“Initially I thought it was Alzheimer’s” says Jackaman
It started eight years ago, with Joan Jackaman was still in her early 70s. She began to forget her bank card number regularly, and that’s when her husband John Jackaman suspected something was wrong.
“Initially I thought it was Alzheimer’s,” says John, an 80-year-old former military pilot.
“My wife suffers from Lewy Bodies Parkinson’s.”
A disease that attacks both the body and the mind, Joan was left crippled with no short-term memory. John cared for his bedridden wife at home for six years before transferring her to the Eden Care Centre in Chilliwack in 2010 when Joan stopped eating.
With two sons that both had poor health as children, John is no stranger to health facilities of varying qualities but applauded Eden for the work they do.
“In the years I’ve been there, whether it’s the laundry lady, the cleaner or the server at the tables they will all stop what they’re doing to help the residents. Nobody puts their hands up and say that’s not my job,” says John who visits the centre at all times of the day or night.
His experiences at Eden are actually part of a book that he has written about the journey he and his wife have been on since she was diagnosed called A Passing Delayed but Love Lives On. John says in a way, he started the book three decades ago.
“I have been writing a family history from the 1800s — my wife and I started it in ’83 or so. I wrote a story about every living relative on her side and my side of the family, and the adventures of my 36 years in the military and so on,” he says.
“I started talking to someone and mentioned I had a wife in a care home. And suddenly I realized, embedded in my journal, were entries about coping with my wife and her illness. I extracted it all and put it in the form of a book with 19 chapters.”
In the editing stages now, John hopes to have the book printed soon. He wrote the book with no goal other than to share his personal story and lessons learned. He says the process has also provided him some solace.
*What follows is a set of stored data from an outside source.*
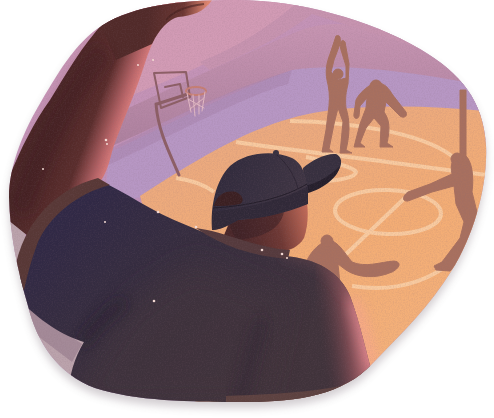
<!DOCTYPE html>
<html lang="en">
<head>
<meta charset="utf-8">
<title>Basketball court illustration</title>
<style>
:root {
  --paper: #ffffff;
  --wall: #b98fb4;
  --wall-pink: #c791a6;
  --wall-lilac: #b797c4;
  --court-line: #f9cba0;
  --player: #a8705f;
  --hoop: #8d5f66;
  --cap: #37303f;
  --cap-dark: #251f2c;
  --collar: #553a3d;
}
html, body { margin: 0; background: var(--paper); overflow: hidden; }
svg { display: block; width: 494px; height: 418px; }
.court-lines { fill: none; stroke: var(--court-line); stroke-width: 4; }
.hoop { fill: none; stroke: var(--hoop); stroke-width: 2; stroke-linecap: round; stroke-linejoin: round; }
.players { fill: var(--player); stroke: var(--player); stroke-width: 1; stroke-linejoin: round; }
.sparkles { fill: #f6dcd6; }
</style>
</head>
<body>
<svg viewBox="0 0 494 418" role="img" aria-label="A player in a cap raises an arm beside a basketball court">
  <defs>
    <path id="blob" d="M236 0C190 0 143 3 108 22C78 38 60 70 42 100C24 130 9 165 9 197C10 235 17 268 28 306C37 343 58 374 95 388C135 401 190 402 245 402C300 402 344 394 372 364C402 333 430 306 452 270C474 235 488 185 486 145C483 101 462 74 420 49C370 20 300 0 236 0Z"/>
    <clipPath id="frame"><use href="#blob"/></clipPath>
    <filter id="drop" x="-10%" y="-10%" width="120%" height="125%"><feGaussianBlur stdDeviation="4"/></filter>
    <filter id="soft" x="-50%" y="-50%" width="200%" height="200%"><feGaussianBlur stdDeviation="7"/></filter>
    <filter id="haze" x="-50%" y="-50%" width="200%" height="200%"><feGaussianBlur stdDeviation="14"/></filter>
    <filter id="grain" x="0" y="0" width="100%" height="100%">
      <feTurbulence type="fractalNoise" baseFrequency=".75" numOctaves="2" seed="4"/>
      <feColorMatrix values="0 0 0 0 .25  0 0 0 0 .15  0 0 0 0 .2  .9 0 0 0 -.36"/>
    </filter>
    <linearGradient id="wall-fill" x1="0" y1="0" x2=".5" y2="1">
      <stop offset="0" stop-color="#cf98b4"/><stop offset=".6" stop-color="#b98fbb"/><stop offset="1" stop-color="#b89cc8"/>
    </linearGradient>
    <linearGradient id="stand-fill" x1="0" y1="0" x2="0" y2="1">
      <stop offset="0" stop-color="#c795b2"/><stop offset="1" stop-color="#ad819f"/>
    </linearGradient>
    <linearGradient id="court-fill" x1=".2" y1="0" x2=".6" y2="1">
      <stop offset="0" stop-color="#e9a982"/><stop offset=".5" stop-color="#f3ad75"/><stop offset="1" stop-color="#f4b27c"/>
    </linearGradient>
    <linearGradient id="arm-fill" gradientUnits="userSpaceOnUse" x1="52" y1="95" x2="132" y2="124">
      <stop offset="0" stop-color="#4b2727"/><stop offset=".55" stop-color="#5a2d2c"/><stop offset=".8" stop-color="#b76467"/><stop offset="1" stop-color="#f58f8c"/>
    </linearGradient>
    <linearGradient id="hand-fill" gradientUnits="userSpaceOnUse" x1="150" y1="0" x2="207" y2="8">
      <stop offset="0" stop-color="#512a29"/><stop offset=".6" stop-color="#6b3632"/><stop offset="1" stop-color="#e08670"/>
    </linearGradient>
    <linearGradient id="shirt-fill" gradientUnits="userSpaceOnUse" x1="60" y1="200" x2="230" y2="400">
      <stop offset="0" stop-color="#2f2847"/><stop offset=".45" stop-color="#372e3f"/><stop offset="1" stop-color="#40333b"/>
    </linearGradient>
    <linearGradient id="shirt-edge" gradientUnits="userSpaceOnUse" x1="318" y1="330" x2="372" y2="322">
      <stop offset="0" stop-color="#4a343c" stop-opacity="0"/><stop offset=".5" stop-color="#7a4a52"/><stop offset="1" stop-color="#ee8c92"/>
    </linearGradient>
    <linearGradient id="face-fill" gradientUnits="userSpaceOnUse" x1="240" y1="240" x2="310" y2="222">
      <stop offset="0" stop-color="#4a2729"/><stop offset=".55" stop-color="#6e3834"/><stop offset="1" stop-color="#c06a58"/>
    </linearGradient>
    <linearGradient id="cap-fill" gradientUnits="userSpaceOnUse" x1="215" y1="165" x2="310" y2="205">
      <stop offset="0" stop-color="#302a3c"/><stop offset="1" stop-color="#413745"/>
    </linearGradient>
    <clipPath id="shirt-clip"><use href="#shirt"/></clipPath>
    <path id="shirt" d="M98 180C126 192 152 212 186 225C222 240 252 251 284 256C316 258 340 272 350 296C360 322 366 352 372 372L366 410H70C66 386 72 362 84 342C64 336 40 322 16 296C20 270 30 240 48 216C60 200 78 188 98 180Z"/>
  </defs>

  <use href="#blob" y="6" fill="#6b5a66" opacity=".3" filter="url(#drop)"/>

  <g clip-path="url(#frame)">
    <g id="arena">
      <rect width="494" height="418" fill="url(#wall-fill)"/>
      <path d="M130 96C190 72 240 50 302 8L340 0H100Z" fill="#d29bb5"/>
      <path d="M120 112C180 84 240 56 296 32C340 14 380 26 494 70V120L300 70C240 84 180 116 112 146Z" fill="url(#stand-fill)"/>
      <path d="M210 70C250 52 280 38 312 14L420 48L494 90V60L380 0H300C270 26 240 46 200 62Z" fill="#c794b0"/>
      <path d="M110 152C170 124 230 92 292 70C340 62 420 72 494 88V140H330L130 200H104Z" fill="var(--wall-lilac)"/>
      <path d="M112 148C176 116 232 88 292 70L288 84C240 98 180 132 106 166Z" fill="#a985b0" opacity=".55"/>
      <path d="M0 170L50 70L112 0H60L0 60Z" fill="#c89aa8"/>
      <path d="M0 220H22L40 300L86 342L62 400H0Z" fill="#bba3ac"/>
      <path d="M20 302L82 344L72 362L30 330Z" fill="#a48a98"/>
    </g>

    <g id="court">
      <path d="M140 196C190 164 240 132 292 118C340 104 420 104 494 112V418H200Z" fill="url(#court-fill)"/>
      <g class="court-lines">
        <path d="M236 142C290 150 360 158 432 168"/>
        <path d="M290 121C350 122 420 132 452 156C458 162 458 166 452 168"/>
        <path d="M176 178C190 180 204 184 214 192"/>
        <path d="M306 157C330 162 352 166 356 172C356 178 336 181 312 182"/>
        <path d="M410 193L342 258"/>
        <ellipse cx="388" cy="212" rx="53" ry="22" transform="rotate(2 388 212)"/>
        <path d="M352 286C390 292 424 284 452 262"/>
        <path d="M432 168L494 176"/>
      </g>
    </g>

    <g id="basket" class="hoop">
      <path d="M154 73L186 72L190 97L161 108Z"/>
      <path d="M165 87L180 84L183 97"/>
      <path d="M156 104C158 130 168 150 179 175" stroke-width="3"/>
      <path d="M157 104L188 94" stroke-width="3"/>
      <ellipse cx="196" cy="91" rx="10" ry="4" stroke="#c77f74"/>
      <path d="M187 93L191 112M193 95L195 116M199 95L199 114M205 92L202 111M188 99L204 108M204 98L190 109" stroke="#e2b9c4" stroke-width="1"/>
    </g>

    <g class="players">
      <g id="player-arms-up">
        <path d="M336 36C340 34 341 38 340 44L334 60L331 72L338 80L346 78L346 66L341 50C339 42 342 38 345 42L349 64L348 84C346 92 345 98 346 108C350 120 350 134 346 150L352 153H340L343 122L338 108L334 124L329 149L333 152H322L326 130L329 106C330 96 329 88 327 80C325 70 327 62 330 54Z"/>
        <circle cx="338" cy="74" r="5"/>
      </g>
      <g id="player-crouching">
        <path d="M372 84C380 80 388 86 392 94L406 112C408 116 404 119 400 116L386 102L384 112C390 120 390 130 387 143L393 147H380L381 126L374 118L366 128L360 143L365 147H354L360 124L366 108L367 98L360 106L359 116C358 120 353 119 354 114L356 100C360 92 366 88 372 84Z"/>
        <circle cx="376" cy="86" r="6"/>
      </g>
      <g id="player-reaching">
        <path d="M460 90H466V156C472 162 474 176 472 192L478 216L474 244L450 271L436 270L434 266L442 262L460 238L464 222L456 204L454 186L432 192L408 201C402 202 402 196 408 192L430 184L452 174C450 164 452 158 460 154Z"/>
        <circle cx="457" cy="159" r="6"/>
      </g>
      <g id="player-leaning">
        <path d="M306 262C312 250 320 242 330 240C338 242 344 252 352 262C366 268 380 262 394 261C402 262 400 268 392 272C376 279 358 278 346 270L338 264L340 284H300Z"/>
        <circle cx="327" cy="241" r="6"/>
      </g>
    </g>

    <g id="thrower">
      <path id="raised-arm" d="M104 22L166 0H182C166 14 156 32 146 60C134 98 118 132 112 152C108 168 104 178 98 184C70 196 44 212 28 236L8 220V180C20 150 34 122 50 100C66 74 82 46 104 22Z" fill="url(#arm-fill)"/>
      <path d="M100 24L120 0H212C204 12 192 16 178 17C168 20 160 28 152 44L116 60Z" fill="url(#hand-fill)"/>
      <path d="M166 20C174 10 188 6 204 4" fill="none" stroke="#45211f" stroke-width="2" opacity=".6"/>
      <path d="M104 50C80 80 44 140 20 212" fill="none" stroke="#38191f" stroke-width="22" opacity=".4" filter="url(#soft)"/>

      <path id="face" d="M232 216L304 190C309 204 309 224 304 238C298 248 288 252 276 251L222 240Z" fill="url(#face-fill)"/>
      <path d="M228 222L284 212C280 230 262 238 236 240Z" fill="#3a2025" opacity=".55"/>

      <use href="#shirt" fill="url(#shirt-fill)"/>
      <g clip-path="url(#shirt-clip)">
        <path d="M110 330C130 300 160 280 196 262L284 300L260 410H60Z" fill="#43363c" opacity=".6" filter="url(#haze)"/>
        <path d="M262 320C252 350 244 380 238 410" fill="none" stroke="#2a2230" stroke-width="10" opacity=".55" filter="url(#soft)"/>
        <path d="M82 344C94 326 108 312 124 302" fill="none" stroke="#241d2c" stroke-width="8" opacity=".7" filter="url(#soft)"/>
        <path d="M316 260C352 268 360 320 374 372L364 410H310Z" fill="url(#shirt-edge)"/>
        <path d="M226 396C280 394 330 392 370 378V410H226Z" fill="#5d4240"/>
        <path d="M286 252C316 256 340 270 350 294" fill="none" stroke="#6e4a50" stroke-width="6" filter="url(#soft)"/>
      </g>
      <path id="sleeve-trim" d="M98 178L110 185C76 194 50 216 38 242C32 258 28 272 24 290L12 284C16 256 24 232 42 212C58 194 76 184 98 178Z" fill="#583836"/>
      <path id="collar" d="M196 228C226 232 256 248 290 250L288 259C252 256 222 246 196 228Z" fill="var(--collar)"/>

      <g id="cap">
        <path d="M303 168C312 160 326 153 336 154C344 158 342 168 334 176C324 186 314 191 304 193Z" fill="var(--cap)"/>
        <path d="M304 186C316 184 330 176 340 166C338 178 322 190 304 194Z" fill="var(--cap-dark)"/>
        <path d="M212 230C210 206 216 180 230 166C246 152 274 150 292 158C304 164 308 180 308 200C284 214 250 220 238 220C228 226 220 230 212 230Z" fill="url(#cap-fill)"/>
        <path d="M212 212C246 208 284 200 308 186V204C284 214 256 220 240 219C230 224 220 230 212 230Z" fill="#302938"/>
        <path d="M214 206C217 194 226 190 236 192C244 196 244 202 240 204C230 206 222 206 214 206Z" fill="#3b2022"/>
        <path d="M213 208C248 206 284 198 307 184" fill="none" stroke="#231d29" stroke-width="1"/>
        <circle cx="276" cy="153" r="3" fill="var(--cap)"/>
        <path d="M277 155C290 166 296 180 298 189" fill="none" stroke="#28222f" stroke-width="1" opacity=".7"/>
      </g>
    </g>

    <path d="M352 300C362 322 366 348 373 366" fill="none" stroke="#ff9fa6" stroke-width="8" opacity=".6" filter="url(#soft)"/>

    <g class="sparkles">
      <circle cx="43" cy="169" r="1"/><circle cx="106" cy="140" r="1.3"/><circle cx="138" cy="65" r="1"/><circle cx="153" cy="60" r="1"/>
      <circle cx="105" cy="222" r="1"/><circle cx="154" cy="301" r="1.3"/><circle cx="158" cy="212" r="1.3"/><circle cx="196" cy="227" r="1.3"/>
      <circle cx="262" cy="250" r="1.3"/><circle cx="282" cy="254" r="1.3"/><circle cx="287" cy="258" r="1"/><circle cx="107" cy="144" r="1"/>
    </g>

    <rect width="494" height="418" filter="url(#grain)" opacity=".35"/>
  </g>
</svg>
</body>
</html>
“It was good therapy for me, as a person looking after a dearly beloved one. It has made me ask ‘Have I done enough? Could I have done better?’
– Written by Benjamin Yong